AMD and ARM collaborate on chip security
AMD and ARM have formed a strategic partnership to accelerate the adoption of an open, end-to-end security ecosystem based on ARM TrustZone technology.
An AMD spokesperson told TG Daily the company would develop a platform security processor based on ARM's Cortex-A5 chip which features TrustZone technology.
Essentially, this would align both AMD x86- and ARM-based hardware with an industry standard security platform - spanning multiple processor architectures and helping to spur broader ecosystem support.

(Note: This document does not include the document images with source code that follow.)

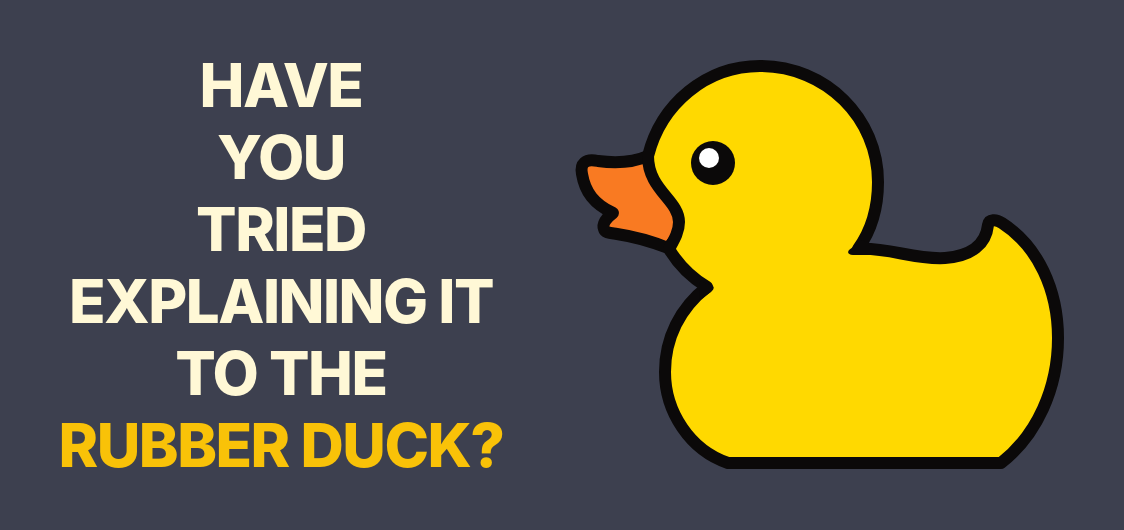
<!DOCTYPE html>
<html lang="en">
<head>
<meta charset="utf-8">
<title>Rubber duck banner</title>
<style>
:root {
  --slate: #3d404f;
  --cream: #fff8d6;
  --amber: #f9c208;
  --duck-yellow: #ffd900;
  --beak-orange: #f97a22;
  --ink: #0b0909;
  --white: #fff;
}
* { box-sizing: border-box; margin: 0; }
html, body { width: 1124px; height: 530px; overflow: hidden; background: var(--slate); }
.banner { position: relative; width: 1124px; height: 530px; overflow: hidden; background: var(--slate); }
.headline {
  position: absolute;
  left: 56px;
  top: 49px;
  width: 450px;
  color: var(--cream);
  font: 800 60px/72px Inter, "Liberation Sans", sans-serif;
  letter-spacing: -1.5px;
  text-align: center;
  text-transform: uppercase;
  white-space: nowrap;
}
.headline span { display: block; }
.headline .accent { color: var(--amber); }
.duck { position: absolute; inset: 0; }
.outlined { stroke: var(--ink); stroke-width: 12; stroke-linejoin: round; stroke-linecap: round; }
.body { fill: var(--duck-yellow); }
.beak { fill: var(--beak-orange); }
.ink { fill: var(--ink); }
.glint { fill: var(--white); }
</style>
</head>
<body>
<main class="banner">
  <h1 class="headline">
    <span>Have</span>
    <span>you</span>
    <span>tried</span>
    <span>explaining it</span>
    <span>to the</span>
    <span class="accent">rubber duck?</span>
  </h1>
  <svg class="duck" width="1124" height="530" viewBox="0 0 1124 530" role="img" aria-label="Yellow rubber duck facing left">
    <path class="outlined beak" d="M648 156C632 163 613 163 598 161C585 158 580 164 582 174C585 192 594 204 613 213C606 218 602 224 604 229C605 233 611 233 617 234C637 237 653 242 668 248L690 222Z"/>
    <path class="outlined body" d="M648 156C661 104 706 66 760 66C826 66 878 118 878 182C878 207 871 231 858 249C888 247 915 260 945 258C972 256 986 244 988 225C989 219 996 219 1002 223C1038 246 1058 290 1058 338C1058 388 1037 435 1001 463H728C690 450 665 412 665 372C665 338 680 308 707 287C692 278 678 264 669 249C674 240 679 232 679 222C679 200 648 190 648 156Z"/>
    <path class="ink" d="M862 240L849 250Q846 254 853 255L878 255L872 244ZM699 281L712 285Q716 288 711 292L700 300Z"/>
    <circle class="ink" cx="713" cy="163" r="22"/>
    <circle class="glint" cx="709" cy="158" r="10"/>
  </svg>
</main>
</body>
</html>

Indeed, AMD plans to provide TrustZone-enabled development platforms on select APUs in 2013, and expected to further expand across its product portfolio in 2014.
"As technology becomes more important to our everyday lives, security needs to be present in every single device. The challenge that the industry faces is how to make this a reality," explained AMD exec Ian Drew.
"Through this technology partnership with AMD, and the broadening of the ARM TrustZone technology ecosystem, we're making another important step towards a solution. The aim is to make security accessible and consistent for consumers and business users across all computing devices."
Nathan Brookwood, an analyst at Saratoga market consulting firm Insight 64, termed the deal a "clever move" on AMD's part.
"Given that AMD does now have a relationship with ARM, there might be other shoes they could drop over the coming months. We may start to see that kind of behavior where AMD gets important pieces of technology for its products from ARM."
Analyst Patrick Moorhead, who worked for 11 years at AMD, concurred, noting that ARM's TrustZone features would allow Advanced Micro Devices to directly compete with Intel's $7.7 billion purchase of security software company McAfee in 2010.
"Collaboration with [ARM] keeps AMD very competitive," he added.